As in previous sessions, Dr. Jones discussed the importance of side effects management. He then discussed current promising clinical trials as well as combination therapies and immunotherapy. The patient/doctor relationship is at the heart of treatment success, requiring a careful discussion at every stage. He cited three main stages: Discussion of conventional options, discussion of clinical trials, and finally thinking “outside the box.” Like some of his colleagues who spoke prior to his own presentation, Dr.Jones ended with a call for collaboration among oncologists, researchers, patient advocacy groups and regulatory agencies to unite for the welfare of patients. Dr. Jones answered a number of questions from the audience concerning worries about off-label treatments, drug access, and talking to your physician about an off-label treatment.

The final presentation of the day, which was the 9th session of the conference, was moderated by Piga Fernández, Fundación GIST Chile and The Life Raft Group, and Ginger Sawyer, GIST Support International. Dr. Gina D’Amato of Sylvester Comprehensive Cancer Center, University of Miami, US discussed the challenges inherent in assuring that patients receive accurate diagnosis, and access to quality treatment, as well as the importance of side effects management.

Dr. D’Amato’s presentation was extremely approachable, She emphasized the importance of adherence to treatment, and the challenges faced by side effects, and also offered strategies for the management of those side effects. Supporting the words of other presenters, she drove home the importance of mutational analysis, and of seeing a GIST specialist. With the advent of telemedicine in this pandemic, it has opened up the opportunity for local oncologists to partner with GIST experts for quality assurance. Dr. D’Amato also discussed at length the importance of diet and exercise, and ended by answering questions, which included a segment discussing the importance of self-care for caregivers.

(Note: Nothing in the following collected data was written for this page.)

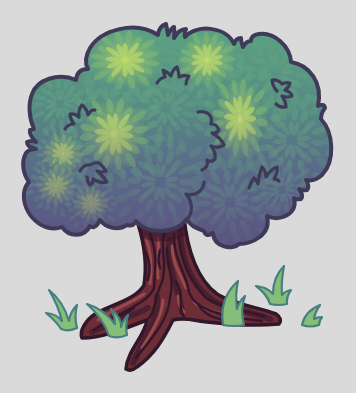
<!DOCTYPE html>
<html lang="en">
<head>
<meta charset="utf-8">
<title>Leafy tree</title>
<style>
:root {
  --ground: #dadada;
  --ink: #403a59;
  --leaf-lime: #b5d36c;
  --leaf-green: #7fb774;
  --leaf-teal: #63a083;
  --bark-ink: #32162a;
  --bark: #6c2d37;
  --bark-dark: #4a1f30;
  --bark-light: #9a4a4b;
  --grass: #86bd78;
  --grass-ink: #467f80;
}
html, body { margin: 0; height: 100%; overflow: hidden; background: var(--ground); }
svg { display: block; width: 356px; height: 393px; }
.outline { fill: none; stroke: var(--ink); stroke-width: 4; stroke-linejoin: round; stroke-linecap: round; }
.tufts { fill: none; stroke: var(--ink); stroke-width: 3.2; stroke-linejoin: round; stroke-linecap: round; }
.lime { fill: var(--leaf-lime); }
.green { fill: var(--leaf-green); }
.teal { fill: var(--leaf-teal); }
.bark { fill: var(--bark); stroke: var(--bark-ink); stroke-width: 3.5; stroke-linejoin: round; }
.bark-light { fill: none; stroke: var(--bark-light); stroke-width: 3; stroke-linecap: round; }
.bark-shade { fill: none; stroke: var(--bark-dark); stroke-width: 6; stroke-linecap: round; }
.bark-line { fill: none; stroke: var(--bark-ink); stroke-width: 2.4; stroke-linecap: round; stroke-linejoin: round; }
.grass { fill: var(--grass); stroke: var(--grass-ink); stroke-width: 2.2; stroke-linejoin: round; stroke-linecap: round; }
</style>
</head>
<body>
<svg viewBox="0 0 356 393" role="img" aria-label="Drawn tree with a round leafy crown, spreading roots and tufts of grass">
  <defs>
    <linearGradient id="crown-base" x1="0" y1="0" x2="0" y2="1">
      <stop offset="0" stop-color="#5aa383"/>
      <stop offset=".35" stop-color="#568d82"/>
      <stop offset=".68" stop-color="#57708a"/>
      <stop offset="1" stop-color="#5c5a83"/>
    </linearGradient>
    <linearGradient id="crown-shade" x1="0" y1="0" x2="0" y2="1">
      <stop offset=".4" stop-color="#5e5b88" stop-opacity="0"/>
      <stop offset=".75" stop-color="#5e5b88" stop-opacity=".45"/>
      <stop offset="1" stop-color="#5a527e" stop-opacity=".85"/>
    </linearGradient>
    <radialGradient id="glow">
      <stop offset="0" stop-color="#cfe36c" stop-opacity=".95"/>
      <stop offset=".4" stop-color="#a4cb6c" stop-opacity=".6"/>
      <stop offset="1" stop-color="#7fb774" stop-opacity="0"/>
    </radialGradient>
    <path id="crown" d="M34 129C29 118 28 104 32 94C37 80 58 72 76 80Q77 69 88 69Q83 60 90 48C101 30 135 20 158 35Q159 26 166 24Q167 29 168 35Q171 28 174 27Q175 32 174 38Q179 29 186 29Q184 34 185 37C196 24 226 26 234 44Q236 38 241 38Q241 43 243 47Q246 41 251 41Q251 35 259 34C274 32 290 46 291 62C309 65 323 82 318 106Q324 103 325 108Q321 113 321 119C333 132 336 160 322 175Q314 182 306 180Q310 186 307 190Q302 191 299 189Q304 196 301 199Q297 200 294 198C298 214 280 222 267 216C272 236 250 244 239 244C233 250 214 248 213 233Q206 238 204 231C196 228 190 226 187 219C175 235 146 234 136 221Q133 227 127 225C118 231 106 228 100 220Q95 230 90 226C84 238 69 237 62 227C44 234 22 215 24 193Q25 186 29 182C23 174 21 162 26 153Q29 149 36 149Q27 147 27 142Q32 140 36 142Q29 135 30 130Z"/>
    <clipPath id="crown-clip"><use href="#crown"/></clipPath>
    <ellipse id="dab-in" cx="0" cy="-12" rx="2.6" ry="7"/>
    <ellipse id="dab-mid" cx="0" cy="-26" rx="3.2" ry="7"/>
    <ellipse id="dab-out" cx="0" cy="-42" rx="3.6" ry="7"/>
    <g id="in-three"><use href="#dab-in"/><use href="#dab-in" transform="rotate(34) scale(1 1.2)"/><use href="#dab-in" transform="rotate(64)"/></g>
    <g id="mid-four"><use href="#dab-mid" transform="rotate(8)"/><use href="#dab-mid" transform="rotate(30) scale(1 .9)"/><use href="#dab-mid" transform="rotate(51) scale(1 1.1)"/><use href="#dab-mid" transform="rotate(76)"/></g>
    <g id="out-five"><use href="#dab-out"/><use href="#dab-out" transform="rotate(17) scale(1 .9)"/><use href="#dab-out" transform="rotate(36) scale(1 1.1)"/><use href="#dab-out" transform="rotate(53)"/><use href="#dab-out" transform="rotate(72) scale(1 .9)"/></g>
    <g id="ring-in"><use href="#in-three"/><use href="#in-three" transform="rotate(92)"/><use href="#in-three" transform="rotate(180)"/><use href="#in-three" transform="rotate(274)"/></g>
    <g id="ring-mid"><use href="#mid-four"/><use href="#mid-four" transform="rotate(90)"/><use href="#mid-four" transform="rotate(183)"/><use href="#mid-four" transform="rotate(270)"/></g>
    <g id="ring-out"><use href="#out-five"/><use href="#out-five" transform="rotate(90)"/><use href="#out-five" transform="rotate(180)"/><use href="#out-five" transform="rotate(270)"/></g>
    <g id="spray">
      <use href="#ring-out" class="teal" opacity=".55"/>
      <use href="#ring-mid" class="green" opacity=".6"/>
      <use href="#ring-in" class="lime" opacity=".75"/>
    </g>
    <g id="soft-spray" class="teal">
      <use href="#ring-out" opacity=".4"/>
      <use href="#ring-mid" opacity=".5"/>
      <use href="#ring-in" opacity=".6"/>
    </g>
  </defs>

  <rect width="356" height="393" fill="var(--ground)"/>

  <g id="trunk">
    <path class="bark" d="M138 224C144 243 147 266 144 285C136 300 109 305 95 314C86 320 79 331 82 338C101 338 119 331 147 320C145 336 127 351 126 369Q131 372 137 367C154 355 163 340 173 320C186 317 195 321 207 322C232 325 258 326 279 324Q283 319 276 314C258 307 232 304 217 294C198 280 187 251 184 216Z"/>
    <g class="bark-shade">
      <path d="M180 228C180 258 192 286 212 300C230 310 252 312 270 319"/>
      <path d="M157 296C160 318 143 340 133 363M92 332C110 322 130 318 148 308M170 240C164 262 178 284 182 312"/>
    </g>
    <g class="bark-light">
      <path d="M146 238C152 254 152 268 150 284M158 238C160 252 156 264 158 278"/>
      <path d="M172 246C172 262 180 274 186 288M144 294C130 304 112 309 98 320"/>
      <path d="M163 300C162 318 150 334 142 348M194 302C206 312 226 315 244 317M178 296Q178 306 184 312"/>
    </g>
    <g class="bark-line">
      <path d="M150 234C158 254 155 272 154 288C148 304 118 312 94 330"/>
      <path d="M164 234C160 252 168 262 162 282C154 298 156 312 147 320"/>
      <path d="M167 248C167 268 175 278 170 298C168 322 150 340 136 358"/>
      <path d="M174 234C173 258 186 272 189 292C194 308 216 316 262 321"/>
      <path d="M179 238C181 264 193 284 206 298C222 308 242 310 264 316"/>
      <path d="M176 282C186 296 176 304 184 317M146 252Q152 266 148 280M110 318Q124 316 134 308M198 304Q206 318 226 320M160 250Q157 260 160 268"/>
    </g>
    <path d="M139 224Q160 240 184 222L185 236Q162 246 142 238Z" fill="var(--bark-ink)" opacity=".55"/>
  </g>

  <g id="foliage">
    <use href="#crown" fill="url(#crown-base)"/>
    <g clip-path="url(#crown-clip)">
      <g id="far-leaves">
        <use href="#soft-spray" transform="translate(276 72)"/>
        <use href="#soft-spray" transform="translate(292 140) rotate(20)"/>
        <use href="#soft-spray" transform="translate(230 202) rotate(8)"/>
        <use href="#soft-spray" transform="translate(160 182) rotate(14)"/>
        <use href="#soft-spray" transform="translate(166 108) rotate(30) scale(.9)"/>
        <use href="#soft-spray" transform="translate(60 104) rotate(10) scale(.8)"/>
        <use href="#soft-spray" transform="translate(282 190) scale(.7)"/>
      </g>
      <g id="sunlit-glow" fill="url(#glow)">
        <ellipse cx="125" cy="60" rx="38" ry="30"/>
        <ellipse cx="207" cy="60" rx="30" ry="27"/>
        <ellipse cx="114" cy="134" rx="34" ry="38"/>
        <ellipse cx="240" cy="120" rx="24" ry="42"/>
        <circle cx="63" cy="154" r="22"/>
        <circle cx="56" cy="186" r="20"/>
        <circle cx="91" cy="204" r="18"/>
      </g>
      <g id="sunlit-leaves">
        <use href="#spray" transform="translate(125 60) scale(1.05 .9)"/>
        <use href="#spray" transform="translate(207 60) rotate(12) scale(.85)"/>
        <use href="#spray" transform="translate(114 134) rotate(5) scale(1.05 1.1)"/>
        <use href="#spray" transform="translate(240 118) scale(.85 1.2)"/>
        <use href="#spray" transform="translate(63 154) rotate(16) scale(.6)"/>
        <use href="#spray" transform="translate(56 186) rotate(40) scale(.6)"/>
        <use href="#spray" transform="translate(91 204) scale(.55)"/>
      </g>
      <use href="#crown" fill="url(#crown-shade)"/>
    </g>
    <use href="#crown" class="outline"/>
    <g class="tufts">
      <path d="M157 83Q160 78 165 77Q164 73 163 70Q168 72 171 76Q173 69 177 67Q179 72 179 77Q184 75 189 76Q186 80 186 84"/>
      <path d="M65 129Q68 124 74 124Q70 119 70 114Q75 113 79 117Q78 109 82 105Q87 109 88 115Q91 109 95 110"/>
      <path d="M272 80Q278 79 282 84Q286 82 290 83Q289 87 285 90Q291 92 292 96Q287 98 282 96Q286 102 286 107Q280 108 276 104M272 80Q273 87 277 91"/>
      <path d="M198 112Q207 110 211 117Q212 121 211 124Q217 124 219 130Q216 134 212 133Q221 138 224 145Q218 149 211 146Q216 152 215 159Q211 163 207 160Q209 167 202 170"/>
      <path d="M80 171Q84 164 90 165Q94 162 99 163Q104 167 106 171Q101 173 97 171Q104 177 107 182Q100 184 93 179Q93 184 90 185Q87 181 87 177"/>
      <path d="M249 188Q251 182 254 178Q257 181 258 184Q259 174 262 167Q266 171 266 177Q271 169 277 167Q278 173 274 179Q277 179 279 181"/>
      <path d="M187 219Q193 213 191 204Q190 198 186 194Q195 196 200 191Q204 187 204 182"/>
    </g>
  </g>

  <g id="grass" class="grass">
    <path d="M61 329Q56 321 46 313Q57 314 62 321Q58 305 49 290Q63 301 69 321Q70 312 77 305Q74 317 77 328Q69 332 61 329Z"/>
    <path d="M109 336Q103 318 87 304Q104 309 115 324Q115 317 111 309Q122 318 121 327Q123 320 128 315Q125 326 127 335Q118 339 109 336Z"/>
    <path d="M223 325Q219 298 238 281Q235 294 237 309Q239 301 245 296Q240 309 244 325Q233 327 223 325Z"/>
    <path d="M270 304Q267 294 256 286Q267 287 273 294Q273 277 284 266Q281 281 282 295Q285 291 291 290Q286 297 287 304Q279 306 270 304Z"/>
    <path d="M302 325Q305 311 320 305Q315 312 314 319Q317 317 322 317Q319 321 319 325Q310 328 302 325Z"/>
  </g>
</svg>
</body>
</html>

The conference closed with remarks from Markus Wartenberg, who thanked everyone who made the conference possible, and shared his hope that we will meet in person in 2021. Norman Scherzer, Executive Director of the Life Raft Group, had the last word, stating that we had unfinished business: “To assure that all GIST patients received mutational analysis for accurate diagnosis, and had access to the best possible treatment for their individual disease. May it be so.”

The conference ended on a high note. The final sessions had over 60 people in attendance, from 27 countries, the highest attendance for any New Horizons meeting.

The slidedecks and recordings of the sessions are available now on the SPAEN website.